If you have read the book, you know that it is divided into sections that are not just narrated by Auggie, but by other friends and family members. I was not sure how the film would have approached this, but it does so wonderfully (though some parts do seem a little jumbled). Some may think subplots like that of Via (who goes to her own school across town) and her time in the drama club would seem off base, but it is still essential to the film as a whole. Her potential romance with Justin (Nadji Jeter) is as sweet a budding relationship as they come.

All the cast is spot on. To start with, there were times I was watching Owen Wilson as the dad and forgetting we are looking at the same guy from movies with Vince Vaughn and Ben Stiller. It is truly one of Wilson’s best performances. Of course, Julia Roberts is pitch perfect as the mom, as are all the rest of the adult cast (including Daveed Diggs as Mr. Browne).

Still, it is the young cast that shines the most. The kids don’t act over the top like you would expect in a Disney Channel show, but like real kids (though there is no swearing, so as to keep the movie at PG). Even small roles like that of Miranda (Danielle Rose Russell), Via’s best friend, are played with depth and insight.

In the end though, it all goes down to Tremblay as Auggie. Ever since his huge breakout performance in 2015’s Room (which I still feel he was snubbed for at the Oscars), I knew he had a big career ahead of him. Now, more people will be able to see him in Wonder and jump on board. The kid is a born natural actor.

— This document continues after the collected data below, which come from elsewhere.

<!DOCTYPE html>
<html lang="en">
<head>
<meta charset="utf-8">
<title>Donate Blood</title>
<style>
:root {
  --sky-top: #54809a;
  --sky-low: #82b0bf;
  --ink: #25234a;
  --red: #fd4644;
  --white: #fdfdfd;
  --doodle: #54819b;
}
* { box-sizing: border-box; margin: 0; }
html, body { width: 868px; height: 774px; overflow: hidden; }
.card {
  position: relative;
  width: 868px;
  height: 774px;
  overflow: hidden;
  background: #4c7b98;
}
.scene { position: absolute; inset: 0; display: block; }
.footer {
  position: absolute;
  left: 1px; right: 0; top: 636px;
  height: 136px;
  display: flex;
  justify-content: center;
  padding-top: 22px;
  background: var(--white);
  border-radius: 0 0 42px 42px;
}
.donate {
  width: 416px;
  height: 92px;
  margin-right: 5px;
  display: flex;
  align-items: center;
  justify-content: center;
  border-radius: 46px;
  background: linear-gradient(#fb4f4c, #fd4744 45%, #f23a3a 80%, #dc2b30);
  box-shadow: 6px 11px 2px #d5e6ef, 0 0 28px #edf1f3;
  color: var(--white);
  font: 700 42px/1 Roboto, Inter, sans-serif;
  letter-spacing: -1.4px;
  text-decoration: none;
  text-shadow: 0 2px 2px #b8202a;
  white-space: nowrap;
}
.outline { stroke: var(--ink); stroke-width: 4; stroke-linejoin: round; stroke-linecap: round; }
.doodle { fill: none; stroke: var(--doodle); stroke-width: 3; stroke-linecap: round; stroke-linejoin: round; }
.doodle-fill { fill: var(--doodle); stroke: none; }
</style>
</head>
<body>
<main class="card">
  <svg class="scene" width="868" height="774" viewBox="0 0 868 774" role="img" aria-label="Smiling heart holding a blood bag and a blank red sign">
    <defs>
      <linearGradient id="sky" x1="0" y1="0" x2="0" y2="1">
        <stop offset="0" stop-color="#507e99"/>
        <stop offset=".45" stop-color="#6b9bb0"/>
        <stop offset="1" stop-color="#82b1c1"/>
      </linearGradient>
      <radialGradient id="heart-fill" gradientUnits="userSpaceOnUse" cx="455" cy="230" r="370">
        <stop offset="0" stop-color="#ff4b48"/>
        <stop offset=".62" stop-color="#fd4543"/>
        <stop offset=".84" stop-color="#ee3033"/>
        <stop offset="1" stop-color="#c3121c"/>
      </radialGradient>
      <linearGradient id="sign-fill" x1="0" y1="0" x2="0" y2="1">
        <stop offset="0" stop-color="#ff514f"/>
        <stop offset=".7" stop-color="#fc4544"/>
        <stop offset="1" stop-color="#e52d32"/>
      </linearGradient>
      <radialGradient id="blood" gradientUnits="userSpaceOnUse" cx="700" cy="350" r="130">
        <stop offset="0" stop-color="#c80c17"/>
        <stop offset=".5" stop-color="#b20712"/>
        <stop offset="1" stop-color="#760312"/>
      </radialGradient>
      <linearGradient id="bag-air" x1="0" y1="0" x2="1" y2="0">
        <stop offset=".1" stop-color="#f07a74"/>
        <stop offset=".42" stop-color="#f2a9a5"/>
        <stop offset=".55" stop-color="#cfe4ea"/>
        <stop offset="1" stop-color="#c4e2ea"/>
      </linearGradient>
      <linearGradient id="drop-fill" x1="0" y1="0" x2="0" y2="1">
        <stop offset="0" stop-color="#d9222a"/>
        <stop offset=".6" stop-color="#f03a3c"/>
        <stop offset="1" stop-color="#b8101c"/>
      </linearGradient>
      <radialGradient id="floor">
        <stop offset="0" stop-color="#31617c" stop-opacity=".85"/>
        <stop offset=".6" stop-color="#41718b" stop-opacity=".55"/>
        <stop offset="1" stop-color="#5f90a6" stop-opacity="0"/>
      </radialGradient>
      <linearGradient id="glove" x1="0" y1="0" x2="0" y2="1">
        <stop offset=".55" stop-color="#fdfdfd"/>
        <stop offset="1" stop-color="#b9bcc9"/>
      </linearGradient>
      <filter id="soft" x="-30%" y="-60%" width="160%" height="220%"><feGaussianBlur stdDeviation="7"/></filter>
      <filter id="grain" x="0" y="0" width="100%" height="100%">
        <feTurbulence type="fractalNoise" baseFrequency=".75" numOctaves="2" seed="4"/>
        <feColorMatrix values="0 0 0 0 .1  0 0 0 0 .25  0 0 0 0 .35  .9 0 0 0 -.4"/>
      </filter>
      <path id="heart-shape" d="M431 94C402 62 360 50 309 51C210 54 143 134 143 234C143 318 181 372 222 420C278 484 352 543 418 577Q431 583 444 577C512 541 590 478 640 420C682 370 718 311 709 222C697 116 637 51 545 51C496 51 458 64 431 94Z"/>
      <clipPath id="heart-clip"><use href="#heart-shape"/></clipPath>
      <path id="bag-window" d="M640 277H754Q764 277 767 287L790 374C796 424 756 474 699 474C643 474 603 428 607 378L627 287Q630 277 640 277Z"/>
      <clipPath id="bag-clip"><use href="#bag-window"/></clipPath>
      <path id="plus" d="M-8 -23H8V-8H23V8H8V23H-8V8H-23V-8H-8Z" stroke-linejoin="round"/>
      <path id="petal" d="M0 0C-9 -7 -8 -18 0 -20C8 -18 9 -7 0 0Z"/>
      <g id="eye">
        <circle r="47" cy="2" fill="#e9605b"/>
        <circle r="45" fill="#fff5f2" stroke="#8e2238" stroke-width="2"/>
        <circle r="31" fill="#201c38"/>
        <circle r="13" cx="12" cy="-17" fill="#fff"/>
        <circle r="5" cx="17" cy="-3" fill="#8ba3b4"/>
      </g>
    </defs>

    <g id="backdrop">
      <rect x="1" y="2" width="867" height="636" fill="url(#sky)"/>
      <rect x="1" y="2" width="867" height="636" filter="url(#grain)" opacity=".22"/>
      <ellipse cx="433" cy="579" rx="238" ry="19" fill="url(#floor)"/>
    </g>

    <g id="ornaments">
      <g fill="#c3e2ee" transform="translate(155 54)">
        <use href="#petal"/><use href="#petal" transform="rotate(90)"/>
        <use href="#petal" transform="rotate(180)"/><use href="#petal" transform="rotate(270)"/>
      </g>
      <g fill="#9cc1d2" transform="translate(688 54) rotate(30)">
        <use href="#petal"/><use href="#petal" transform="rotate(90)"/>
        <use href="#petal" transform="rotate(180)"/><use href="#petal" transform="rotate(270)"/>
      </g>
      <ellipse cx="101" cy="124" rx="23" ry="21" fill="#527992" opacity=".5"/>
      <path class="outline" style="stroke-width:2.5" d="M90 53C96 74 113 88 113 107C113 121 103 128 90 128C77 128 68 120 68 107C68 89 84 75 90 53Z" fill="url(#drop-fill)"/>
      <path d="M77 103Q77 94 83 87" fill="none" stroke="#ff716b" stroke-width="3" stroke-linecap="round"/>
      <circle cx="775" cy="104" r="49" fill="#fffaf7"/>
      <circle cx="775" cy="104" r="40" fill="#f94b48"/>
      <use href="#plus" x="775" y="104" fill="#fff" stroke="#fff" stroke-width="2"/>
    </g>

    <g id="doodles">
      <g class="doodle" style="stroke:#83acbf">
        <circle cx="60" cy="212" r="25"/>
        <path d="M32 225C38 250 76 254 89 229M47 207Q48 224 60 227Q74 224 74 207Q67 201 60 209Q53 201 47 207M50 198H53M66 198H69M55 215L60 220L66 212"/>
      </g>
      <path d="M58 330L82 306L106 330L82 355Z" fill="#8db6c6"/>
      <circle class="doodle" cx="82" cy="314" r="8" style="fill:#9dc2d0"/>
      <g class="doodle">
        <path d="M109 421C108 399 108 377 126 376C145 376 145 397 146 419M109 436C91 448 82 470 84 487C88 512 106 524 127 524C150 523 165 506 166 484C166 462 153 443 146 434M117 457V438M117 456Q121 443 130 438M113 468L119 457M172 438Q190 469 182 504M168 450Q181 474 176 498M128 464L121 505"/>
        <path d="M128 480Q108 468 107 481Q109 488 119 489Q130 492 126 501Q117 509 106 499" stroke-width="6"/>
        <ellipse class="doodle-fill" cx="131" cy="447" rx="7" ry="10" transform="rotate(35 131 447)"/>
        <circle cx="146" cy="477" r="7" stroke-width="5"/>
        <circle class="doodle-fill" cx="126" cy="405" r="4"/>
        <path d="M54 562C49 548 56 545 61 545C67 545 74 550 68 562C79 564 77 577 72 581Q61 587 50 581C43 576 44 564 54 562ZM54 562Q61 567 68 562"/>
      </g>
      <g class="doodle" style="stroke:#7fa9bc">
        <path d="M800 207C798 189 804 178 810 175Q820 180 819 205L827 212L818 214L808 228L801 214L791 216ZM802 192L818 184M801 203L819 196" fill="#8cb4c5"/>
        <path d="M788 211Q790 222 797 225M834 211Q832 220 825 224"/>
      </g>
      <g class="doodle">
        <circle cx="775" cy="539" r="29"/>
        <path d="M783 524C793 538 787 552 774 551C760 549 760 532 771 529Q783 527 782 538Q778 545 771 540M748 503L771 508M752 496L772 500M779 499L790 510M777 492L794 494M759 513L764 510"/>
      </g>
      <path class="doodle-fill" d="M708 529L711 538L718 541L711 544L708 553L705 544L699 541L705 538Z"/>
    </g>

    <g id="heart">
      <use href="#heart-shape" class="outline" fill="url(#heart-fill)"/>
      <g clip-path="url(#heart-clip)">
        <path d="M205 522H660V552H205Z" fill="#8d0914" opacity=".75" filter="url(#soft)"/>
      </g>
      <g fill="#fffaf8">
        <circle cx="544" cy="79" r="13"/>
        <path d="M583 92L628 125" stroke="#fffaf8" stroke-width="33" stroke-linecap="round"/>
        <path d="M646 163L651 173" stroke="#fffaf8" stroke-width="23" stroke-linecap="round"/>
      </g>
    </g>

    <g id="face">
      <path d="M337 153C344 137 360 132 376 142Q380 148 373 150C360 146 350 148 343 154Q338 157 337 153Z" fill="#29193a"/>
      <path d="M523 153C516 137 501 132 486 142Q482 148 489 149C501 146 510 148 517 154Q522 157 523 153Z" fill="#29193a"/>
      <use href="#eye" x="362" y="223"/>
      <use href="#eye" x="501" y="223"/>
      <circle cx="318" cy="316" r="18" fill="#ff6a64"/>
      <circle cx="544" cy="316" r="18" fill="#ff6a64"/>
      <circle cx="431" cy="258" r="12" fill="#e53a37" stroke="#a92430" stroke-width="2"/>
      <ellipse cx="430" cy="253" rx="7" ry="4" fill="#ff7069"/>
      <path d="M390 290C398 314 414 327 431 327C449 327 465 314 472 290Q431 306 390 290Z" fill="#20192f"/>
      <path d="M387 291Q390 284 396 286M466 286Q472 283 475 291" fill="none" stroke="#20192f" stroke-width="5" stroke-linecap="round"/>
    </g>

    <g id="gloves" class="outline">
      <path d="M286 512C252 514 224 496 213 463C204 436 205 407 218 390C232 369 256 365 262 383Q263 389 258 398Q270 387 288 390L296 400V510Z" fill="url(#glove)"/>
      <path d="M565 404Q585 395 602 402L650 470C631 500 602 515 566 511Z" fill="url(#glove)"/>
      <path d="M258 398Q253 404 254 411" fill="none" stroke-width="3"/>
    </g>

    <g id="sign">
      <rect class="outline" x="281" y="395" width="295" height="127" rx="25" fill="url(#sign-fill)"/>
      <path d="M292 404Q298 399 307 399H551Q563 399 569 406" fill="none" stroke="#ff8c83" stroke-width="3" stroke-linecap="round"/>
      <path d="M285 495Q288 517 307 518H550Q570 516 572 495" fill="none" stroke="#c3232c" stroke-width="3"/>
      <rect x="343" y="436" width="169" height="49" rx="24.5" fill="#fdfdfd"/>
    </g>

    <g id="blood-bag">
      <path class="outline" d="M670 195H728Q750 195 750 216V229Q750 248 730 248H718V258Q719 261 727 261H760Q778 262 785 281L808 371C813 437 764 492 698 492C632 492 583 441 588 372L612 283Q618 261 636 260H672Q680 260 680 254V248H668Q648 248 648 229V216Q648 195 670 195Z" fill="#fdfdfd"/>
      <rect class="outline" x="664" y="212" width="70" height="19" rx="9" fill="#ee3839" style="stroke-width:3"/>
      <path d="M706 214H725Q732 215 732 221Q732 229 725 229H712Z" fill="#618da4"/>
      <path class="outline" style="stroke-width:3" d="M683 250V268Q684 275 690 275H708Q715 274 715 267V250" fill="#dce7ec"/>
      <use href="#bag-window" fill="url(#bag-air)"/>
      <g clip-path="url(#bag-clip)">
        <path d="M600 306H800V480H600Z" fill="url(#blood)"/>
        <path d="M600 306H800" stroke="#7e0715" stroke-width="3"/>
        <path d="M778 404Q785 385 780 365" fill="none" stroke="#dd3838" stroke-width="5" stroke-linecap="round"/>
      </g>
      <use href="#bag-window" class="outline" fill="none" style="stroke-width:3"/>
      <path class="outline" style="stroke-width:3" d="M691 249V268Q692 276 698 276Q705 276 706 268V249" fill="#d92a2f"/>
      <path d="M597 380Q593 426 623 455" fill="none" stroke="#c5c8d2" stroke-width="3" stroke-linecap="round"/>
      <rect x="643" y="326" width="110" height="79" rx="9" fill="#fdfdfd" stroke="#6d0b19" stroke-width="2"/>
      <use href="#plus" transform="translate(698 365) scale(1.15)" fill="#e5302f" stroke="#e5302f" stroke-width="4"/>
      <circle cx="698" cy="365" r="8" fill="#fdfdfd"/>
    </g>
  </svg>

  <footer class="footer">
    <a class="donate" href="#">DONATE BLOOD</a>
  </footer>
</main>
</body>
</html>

Parents, it has been quiet some time since I have seen a great, non-animated family film. It put a smile on my face that the majority of audience members were kids. There is no sex or nudity (some kissing), and next to no swearing (I think I heard “crap” only once). Basically, I would say ages 7 and up are not only okay with seeing this film, but should see the film.

In a nutshell, Wonder is a pure heart warmer, one that will inspire a lot of discussion in families long after the credits role (Note: I am not a parent, but I would assume a lot of parents will say there are some things the kids do that are not right, such as helping a friend cheat on a test, or fighting.) While Wonder is not my favorite movie of the year, I have a feeling that, when the time comes to make my top ten films of 2017, I will be fighting hard for Wonder to have a spot on the list.

 

Overall: Four Stars ****